_What to do:_
Among the lines below, copy exactly those from the one with "315L234 311L262 350L247" through the one with "459L357 465Q350 511", counting both ends.

_Dataset extract:_
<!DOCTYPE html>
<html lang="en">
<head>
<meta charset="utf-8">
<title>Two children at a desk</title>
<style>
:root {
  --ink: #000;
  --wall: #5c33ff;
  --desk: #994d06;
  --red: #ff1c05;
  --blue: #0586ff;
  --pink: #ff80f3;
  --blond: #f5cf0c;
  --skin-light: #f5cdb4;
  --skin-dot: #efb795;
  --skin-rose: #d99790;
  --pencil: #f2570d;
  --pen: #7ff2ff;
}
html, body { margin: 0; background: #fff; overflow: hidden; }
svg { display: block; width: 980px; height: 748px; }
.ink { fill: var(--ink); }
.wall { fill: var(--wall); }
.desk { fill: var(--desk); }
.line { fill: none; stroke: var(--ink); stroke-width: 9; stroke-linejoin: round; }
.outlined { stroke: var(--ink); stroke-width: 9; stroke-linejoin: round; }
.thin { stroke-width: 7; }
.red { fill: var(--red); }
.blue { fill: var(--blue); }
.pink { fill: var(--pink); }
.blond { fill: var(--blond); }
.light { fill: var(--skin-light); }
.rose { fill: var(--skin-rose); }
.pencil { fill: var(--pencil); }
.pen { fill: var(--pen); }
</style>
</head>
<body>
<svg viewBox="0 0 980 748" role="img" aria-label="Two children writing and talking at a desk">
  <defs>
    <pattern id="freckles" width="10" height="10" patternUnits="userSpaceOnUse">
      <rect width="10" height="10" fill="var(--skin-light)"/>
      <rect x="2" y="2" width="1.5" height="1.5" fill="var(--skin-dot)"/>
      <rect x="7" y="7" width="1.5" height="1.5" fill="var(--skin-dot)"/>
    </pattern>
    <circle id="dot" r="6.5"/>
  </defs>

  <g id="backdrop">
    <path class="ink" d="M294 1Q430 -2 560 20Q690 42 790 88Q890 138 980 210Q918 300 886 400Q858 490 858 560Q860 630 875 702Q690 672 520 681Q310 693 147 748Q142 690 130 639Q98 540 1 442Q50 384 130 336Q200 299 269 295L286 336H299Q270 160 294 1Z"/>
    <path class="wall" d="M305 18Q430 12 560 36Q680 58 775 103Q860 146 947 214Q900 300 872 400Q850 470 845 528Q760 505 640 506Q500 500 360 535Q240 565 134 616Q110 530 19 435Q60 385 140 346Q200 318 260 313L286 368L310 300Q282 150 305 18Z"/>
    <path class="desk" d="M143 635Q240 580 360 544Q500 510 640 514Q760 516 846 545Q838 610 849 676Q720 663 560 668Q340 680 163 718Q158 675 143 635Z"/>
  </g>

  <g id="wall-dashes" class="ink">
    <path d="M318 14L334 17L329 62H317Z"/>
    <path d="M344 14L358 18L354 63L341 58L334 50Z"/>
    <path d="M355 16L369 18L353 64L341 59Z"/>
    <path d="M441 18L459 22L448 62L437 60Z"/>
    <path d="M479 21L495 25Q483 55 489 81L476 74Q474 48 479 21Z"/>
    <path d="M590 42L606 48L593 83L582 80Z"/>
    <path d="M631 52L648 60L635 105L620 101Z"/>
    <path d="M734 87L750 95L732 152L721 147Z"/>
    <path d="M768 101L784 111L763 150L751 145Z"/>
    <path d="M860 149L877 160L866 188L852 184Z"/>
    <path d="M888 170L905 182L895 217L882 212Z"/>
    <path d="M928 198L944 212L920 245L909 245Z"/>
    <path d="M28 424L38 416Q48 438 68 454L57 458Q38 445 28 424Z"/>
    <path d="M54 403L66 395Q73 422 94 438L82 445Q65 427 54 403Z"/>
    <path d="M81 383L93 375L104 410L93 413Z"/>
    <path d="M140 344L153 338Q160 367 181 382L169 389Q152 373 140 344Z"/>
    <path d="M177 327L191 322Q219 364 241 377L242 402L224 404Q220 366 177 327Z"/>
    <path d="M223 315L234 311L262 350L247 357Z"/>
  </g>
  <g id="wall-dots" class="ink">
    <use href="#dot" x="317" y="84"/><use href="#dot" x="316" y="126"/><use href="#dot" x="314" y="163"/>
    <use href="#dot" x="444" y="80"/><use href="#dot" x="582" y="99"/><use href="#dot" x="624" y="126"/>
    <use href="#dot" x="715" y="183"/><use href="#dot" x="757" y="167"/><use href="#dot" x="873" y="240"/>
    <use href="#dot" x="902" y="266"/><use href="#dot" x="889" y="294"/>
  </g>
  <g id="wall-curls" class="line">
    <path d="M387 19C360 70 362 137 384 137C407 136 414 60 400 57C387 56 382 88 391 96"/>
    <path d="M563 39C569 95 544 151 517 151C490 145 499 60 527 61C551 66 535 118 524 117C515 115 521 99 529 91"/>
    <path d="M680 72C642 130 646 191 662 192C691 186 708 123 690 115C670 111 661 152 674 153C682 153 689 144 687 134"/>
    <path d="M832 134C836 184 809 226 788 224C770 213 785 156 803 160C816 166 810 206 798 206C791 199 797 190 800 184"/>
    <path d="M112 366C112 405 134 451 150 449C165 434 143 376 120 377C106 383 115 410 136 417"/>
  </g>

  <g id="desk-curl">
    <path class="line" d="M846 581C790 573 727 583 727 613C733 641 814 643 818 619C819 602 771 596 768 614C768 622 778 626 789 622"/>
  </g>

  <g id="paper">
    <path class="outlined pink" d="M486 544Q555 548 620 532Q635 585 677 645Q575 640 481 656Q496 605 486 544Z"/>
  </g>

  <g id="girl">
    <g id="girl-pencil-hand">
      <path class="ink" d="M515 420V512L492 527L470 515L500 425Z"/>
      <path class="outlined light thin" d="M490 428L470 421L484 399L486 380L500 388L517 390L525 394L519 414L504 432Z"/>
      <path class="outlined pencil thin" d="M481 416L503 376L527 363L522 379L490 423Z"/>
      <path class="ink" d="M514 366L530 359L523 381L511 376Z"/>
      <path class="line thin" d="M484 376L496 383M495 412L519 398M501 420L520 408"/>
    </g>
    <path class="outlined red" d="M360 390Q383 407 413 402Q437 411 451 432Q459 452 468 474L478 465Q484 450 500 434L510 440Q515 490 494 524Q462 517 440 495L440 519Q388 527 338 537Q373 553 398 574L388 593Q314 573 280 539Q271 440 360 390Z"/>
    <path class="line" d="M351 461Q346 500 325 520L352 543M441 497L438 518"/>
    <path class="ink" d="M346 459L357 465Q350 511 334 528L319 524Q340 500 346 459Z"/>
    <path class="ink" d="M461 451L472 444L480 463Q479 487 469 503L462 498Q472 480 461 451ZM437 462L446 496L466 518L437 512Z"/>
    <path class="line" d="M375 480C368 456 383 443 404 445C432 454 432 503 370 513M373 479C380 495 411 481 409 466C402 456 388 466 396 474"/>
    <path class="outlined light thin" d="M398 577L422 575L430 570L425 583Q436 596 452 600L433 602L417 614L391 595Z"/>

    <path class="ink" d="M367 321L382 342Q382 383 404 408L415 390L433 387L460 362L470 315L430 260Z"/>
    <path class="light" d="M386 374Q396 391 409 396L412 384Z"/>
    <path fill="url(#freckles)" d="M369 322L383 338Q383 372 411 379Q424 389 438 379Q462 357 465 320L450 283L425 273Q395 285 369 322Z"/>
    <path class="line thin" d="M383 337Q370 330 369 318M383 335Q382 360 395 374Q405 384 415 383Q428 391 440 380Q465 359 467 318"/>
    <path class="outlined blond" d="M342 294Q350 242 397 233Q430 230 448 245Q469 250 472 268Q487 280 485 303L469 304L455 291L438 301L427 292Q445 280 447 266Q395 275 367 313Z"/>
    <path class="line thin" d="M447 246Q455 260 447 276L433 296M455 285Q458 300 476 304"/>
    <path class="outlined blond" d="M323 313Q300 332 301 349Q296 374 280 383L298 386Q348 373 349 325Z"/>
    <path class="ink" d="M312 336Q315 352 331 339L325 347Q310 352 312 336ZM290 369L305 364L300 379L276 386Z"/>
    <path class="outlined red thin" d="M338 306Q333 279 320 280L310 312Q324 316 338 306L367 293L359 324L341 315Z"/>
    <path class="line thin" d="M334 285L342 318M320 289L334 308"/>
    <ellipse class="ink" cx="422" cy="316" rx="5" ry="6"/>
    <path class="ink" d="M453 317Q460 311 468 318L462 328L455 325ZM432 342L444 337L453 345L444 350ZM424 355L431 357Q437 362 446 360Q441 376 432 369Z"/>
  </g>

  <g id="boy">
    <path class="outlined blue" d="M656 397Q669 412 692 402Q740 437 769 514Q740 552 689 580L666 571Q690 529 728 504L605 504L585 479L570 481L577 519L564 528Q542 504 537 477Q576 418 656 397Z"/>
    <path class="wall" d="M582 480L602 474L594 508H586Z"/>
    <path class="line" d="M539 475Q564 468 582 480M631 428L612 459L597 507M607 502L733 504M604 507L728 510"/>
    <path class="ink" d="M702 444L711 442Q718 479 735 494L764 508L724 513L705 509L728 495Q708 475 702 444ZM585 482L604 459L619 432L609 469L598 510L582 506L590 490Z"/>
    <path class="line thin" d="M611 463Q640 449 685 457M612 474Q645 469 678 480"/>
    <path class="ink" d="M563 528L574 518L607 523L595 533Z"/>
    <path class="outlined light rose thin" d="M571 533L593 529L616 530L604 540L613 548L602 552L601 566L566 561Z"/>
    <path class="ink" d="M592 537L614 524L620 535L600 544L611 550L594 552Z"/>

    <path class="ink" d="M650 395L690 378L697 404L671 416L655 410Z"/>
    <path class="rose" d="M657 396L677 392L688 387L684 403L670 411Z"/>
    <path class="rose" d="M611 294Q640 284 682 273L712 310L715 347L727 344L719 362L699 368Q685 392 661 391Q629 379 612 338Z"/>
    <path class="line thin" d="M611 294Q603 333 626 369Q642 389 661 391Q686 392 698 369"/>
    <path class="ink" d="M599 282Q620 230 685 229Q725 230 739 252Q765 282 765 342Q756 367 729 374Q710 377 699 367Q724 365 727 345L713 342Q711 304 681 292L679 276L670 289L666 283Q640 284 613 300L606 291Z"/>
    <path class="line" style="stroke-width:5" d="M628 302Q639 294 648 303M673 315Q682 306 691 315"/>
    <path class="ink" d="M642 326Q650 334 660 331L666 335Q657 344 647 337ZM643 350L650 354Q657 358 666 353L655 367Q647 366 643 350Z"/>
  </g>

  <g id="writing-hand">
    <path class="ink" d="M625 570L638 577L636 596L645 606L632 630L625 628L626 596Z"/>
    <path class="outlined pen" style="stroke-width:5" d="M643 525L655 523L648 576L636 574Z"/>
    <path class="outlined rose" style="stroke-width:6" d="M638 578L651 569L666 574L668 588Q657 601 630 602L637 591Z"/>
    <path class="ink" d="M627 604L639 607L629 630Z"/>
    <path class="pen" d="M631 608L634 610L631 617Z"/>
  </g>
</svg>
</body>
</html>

_Answer section:_
    <path d="M223 315L234 311L262 350L247 357Z"/>
  </g>
  <g id="wall-dots" class="ink">
    <use href="#dot" x="317" y="84"/><use href="#dot" x="316" y="126"/><use href="#dot" x="314" y="163"/>
    <use href="#dot" x="444" y="80"/><use href="#dot" x="582" y="99"/><use href="#dot" x="624" y="126"/>
    <use href="#dot" x="715" y="183"/><use href="#dot" x="757" y="167"/><use href="#dot" x="873" y="240"/>
    <use href="#dot" x="902" y="266"/><use href="#dot" x="889" y="294"/>
  </g>
  <g id="wall-curls" class="line">
    <path d="M387 19C360 70 362 137 384 137C407 136 414 60 400 57C387 56 382 88 391 96"/>
    <path d="M563 39C569 95 544 151 517 151C490 145 499 60 527 61C551 66 535 118 524 117C515 115 521 99 529 91"/>
    <path d="M680 72C642 130 646 191 662 192C691 186 708 123 690 115C670 111 661 152 674 153C682 153 689 144 687 134"/>
    <path d="M832 134C836 184 809 226 788 224C770 213 785 156 803 160C816 166 810 206 798 206C791 199 797 190 800 184"/>
    <path d="M112 366C112 405 134 451 150 449C165 434 143 376 120 377C106 383 115 410 136 417"/>
  </g>

  <g id="desk-curl">
    <path class="line" d="M846 581C790 573 727 583 727 613C733 641 814 643 818 619C819 602 771 596 768 614C768 622 778 626 789 622"/>
  </g>

  <g id="paper">
    <path class="outlined pink" d="M486 544Q555 548 620 532Q635 585 677 645Q575 640 481 656Q496 605 486 544Z"/>
  </g>

  <g id="girl">
    <g id="girl-pencil-hand">
      <path class="ink" d="M515 420V512L492 527L470 515L500 425Z"/>
      <path class="outlined light thin" d="M490 428L470 421L484 399L486 380L500 388L517 390L525 394L519 414L504 432Z"/>
      <path class="outlined pencil thin" d="M481 416L503 376L527 363L522 379L490 423Z"/>
      <path class="ink" d="M514 366L530 359L523 381L511 376Z"/>
      <path class="line thin" d="M484 376L496 383M495 412L519 398M501 420L520 408"/>
    </g>
    <path class="outlined red" d="M360 390Q383 407 413 402Q437 411 451 432Q459 452 468 474L478 465Q484 450 500 434L510 440Q515 490 494 524Q462 517 440 495L440 519Q388 527 338 537Q373 553 398 574L388 593Q314 573 280 539Q271 440 360 390Z"/>
    <path class="line" d="M351 461Q346 500 325 520L352 543M441 497L438 518"/>
    <path class="ink" d="M346 459L357 465Q350 511 334 528L319 524Q340 500 346 459Z"/>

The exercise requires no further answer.